Is it safe to eat moldy food?
Raise your hand 🙋 if you usually just chop off the moldy spot and move on. Same. However, because molds grow in threadlike shapes with roots that can reach throughout the item, your safest bet is to just throw it away.
If you can't bear parting with that whole block of cheddar, there's some good news: Some foods, such as firm fruits and veggies (think: carrots and cabbage) and hard cheeses and salamis can be salvaged by cutting "at least 1 inch around and below the mold spot," according to the USDA. Just be sure to keep the knife out of the mold as to not spread the yuck.
Softer foods (such as bread) and those with higher moisture content (such as yogurt and jarred or canned goods) should definitely be discarded if you spot any mold, since it's easier for the mold to penetrate more deeply in these items versus harder foods. The same is true for meat and poultry; you should toss it. Uncooked meat and poultry have a high moisture content, making it easy for mold to spread, and cooked/leftover meat and poultry can have bacteria growing along with the mold, according to the USDA.
What happens if you accidentally eat mold?
Don't panic—chances are, not much. However, remember that mold is a tricky organism with the potential to cause disease. Your body's response to mold intake is almost entirely dependent on your immune system, says Marina Yuabova, D.N.P., a doctor of nursing practice and nurse practitioner in New York City.
"When the immune system works well, and healthy gut flora is abundant, molds will have no negative impact on the health and wellness of that individual," says Yuabova. "In the case of people whose immune systems are weak, ingested fungal spores could cause more severe issues. When fungal invasion becomes systemic, the fungus can invade the digestive tract, upper respiratory tract, and brain; those cases become more serious."
If you know you have a weak immune system (perhaps due to a chronic condition) or a history of asthma or allergies, it's a good idea to call your doctor and seek treatment, if necessary.
Either way, you should definitely keep an eye out for symptoms of an adverse reaction, which can mimic those of food poisoning (ex: nausea, vomiting, fever, diarrhea, headache, and dizziness), says Lisa Richards, a certified nutritionist and creator of the Candida Diet, which focuses on restoring the body's balance of healthy gut bacteria. Most of the time, if you accidentally consume mold, you should just let the symptoms pass, says Richards. "But if you notice gastrointestinal symptoms, it's a good idea to add a probiotic into your health regimen and follow a fairly bland diet to help replenish the healthy bacteria in your gut," she says.
How can you keep food from getting moldy?
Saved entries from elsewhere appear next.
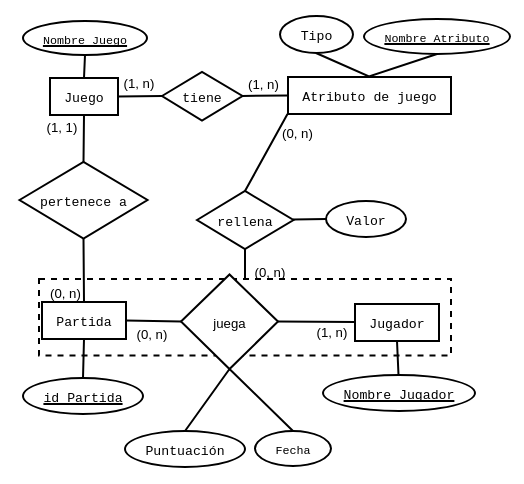
<!DOCTYPE html>
<html lang="es">
<head>
<meta charset="utf-8">
<title>Diagrama entidad-relación</title>
<style>
:root { --ink: #000; --paper: #fff; }
* { box-sizing: border-box; }
html, body { margin: 0; background: var(--paper); }
.diagram {
  position: relative; width: 524px; height: 484px; overflow: hidden;
  background: var(--paper); color: var(--ink);
  font: 13.2px/16px "Liberation Mono", monospace;
}
.links { position: absolute; left: 0; top: 0; fill: none; stroke: var(--ink); stroke-width: 2; }
.links polygon { fill: var(--paper); }
.node {
  position: absolute; left: var(--x); top: var(--y); width: var(--w); height: var(--h);
  display: flex; align-items: center; justify-content: center;
  padding-top: 5px; white-space: nowrap;
}
.entity, .attribute { border: 2px solid var(--ink); background: var(--paper); }
.attribute { border-radius: 50%; }
.small { font-size: 11.7px; }
.sans { font-family: "Liberation Sans", sans-serif; }
.key span {
  text-decoration: underline 2px; text-underline-offset: 1px; text-decoration-skip-ink: none;
}
.cardinality {
  position: absolute; left: var(--x); top: var(--y); white-space: nowrap;
  font-family: "Liberation Sans", sans-serif;
}
</style>
</head>
<body>
<main class="diagram">
  <svg class="links" width="524" height="484" viewBox="0 0 524 484" aria-hidden="true">
    <rect class="aggregation" x="39" y="279" width="412" height="76.5" stroke-dasharray="6 6"/>
    <g class="connectors">
      <path d="M85 55L84 78M118 96.5L162 96M242 96L288 95.5"/>
      <path d="M316 53L369 76.500L437 54"/>
      <path d="M84 115L83.500 162M83.500 238L84 302"/>
      <path d="M287.500 114L245 191M293 219.500L326 219M245 249V279"/>
      <path d="M126 320.500L181 321.500M278 321.500L355 322"/>
      <path d="M84 339L83 378M397 341L398.500 375"/>
      <path d="M229.500 369L185 431M229.500 369L293 431"/>
    </g>
    <g class="relationships">
      <polygon points="162,96 202,72 242.500,96 202,120.500"/>
      <polygon points="19.500,200 83.500,162 147.500,200 83.500,238.500"/>
      <polygon points="197,220 245,191 293.500,220 245,249"/>
      <polygon points="181,321.500 229.500,274.500 278,321.500 229.500,369"/>
    </g>
  </svg>

  <div class="node attribute key small" style="--x:22px;--y:20px;--w:126px;--h:36px"><span>Nombre Juego</span></div>
  <div class="node attribute" style="--x:279px;--y:15px;--w:75px;--h:39px"><span>Tipo</span></div>
  <div class="node attribute key small" style="--x:363px;--y:18px;--w:148px;--h:37px"><span>Nombre Atributo</span></div>
  <div class="node attribute" style="--x:325px;--y:200px;--w:82px;--h:38px"><span>Valor</span></div>
  <div class="node attribute key" style="--x:22px;--y:377px;--w:122px;--h:38px"><span>id Partida</span></div>
  <div class="node attribute key" style="--x:322px;--y:374px;--w:154px;--h:38px"><span>Nombre Jugador</span></div>
  <div class="node attribute" style="--x:124px;--y:430px;--w:122px;--h:38px"><span>Puntuación</span></div>
  <div class="node attribute small" style="--x:254px;--y:430px;--w:78px;--h:37px"><span>Fecha</span></div>

  <div class="node entity" style="--x:49px;--y:77px;--w:70px;--h:39px"><span>Juego</span></div>
  <div class="node entity" style="--x:287px;--y:76px;--w:165px;--h:39px"><span>Atributo de juego</span></div>
  <div class="node entity" style="--x:41px;--y:301px;--w:86px;--h:39px"><span>Partida</span></div>
  <div class="node entity" style="--x:354px;--y:303px;--w:86px;--h:39px"><span>Jugador</span></div>

  <div class="node" style="--x:162px;--y:72px;--w:80px;--h:49px"><span>tiene</span></div>
  <div class="node" style="--x:19px;--y:162px;--w:129px;--h:77px"><span>pertenece a</span></div>
  <div class="node" style="--x:197px;--y:191px;--w:96px;--h:58px"><span>rellena</span></div>
  <div class="node sans" style="--x:181px;--y:274px;--w:97px;--h:95px"><span>juega</span></div>

  <span class="cardinality" style="--x:123.500px;--y:76px">(1, n)</span>
  <span class="cardinality" style="--x:248px;--y:77px">(1, n)</span>
  <span class="cardinality" style="--x:46.500px;--y:120px">(1, 1)</span>
  <span class="cardinality" style="--x:282px;--y:126px">(0, n)</span>
  <span class="cardinality" style="--x:254.500px;--y:265px">(0, n)</span>
  <span class="cardinality" style="--x:50px;--y:286px">(0, n)</span>
  <span class="cardinality" style="--x:136.500px;--y:327px">(0, n)</span>
  <span class="cardinality" style="--x:316.500px;--y:325px">(1, n)</span>
</main>
</body>
</html>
Two words: proper storage.
Mold loves humidity and warmth, but it can grow in virtually any environment—it can tolerate colder temps too, so refrigerated items are just as much at risk as those kept at room temperature. When the spores dry, they "float through the air and find suitable conditions where they can start the growth cycle again, according to the USDA. To prevent this, the USDA recommends that you keep food covered when serving, refrigerate any perishables promptly, avoid leaving food out for more than two hours, and keep both the refrigerator and pantry clean.
When you're grocery shopping, take care to examine your food before buying and avoid any bruised produce. Although bruised fruit doesn't always mean it's moldy, bruising is a breakdown in the cellular makeup of the fruit and does indicate some sort of damage, which can be an opportunity for mold to grow. It's also helpful to purchase food in smaller quantities, so you're more likely to eat it before anything grows and you're forced to waste leftovers.
The bottom line? Mold is ever-present in our world and can even be beneficial to some foods (hello blue cheese!), and if you accidentally eat mold, you'll probably be fine. But, when in doubt, just toss it.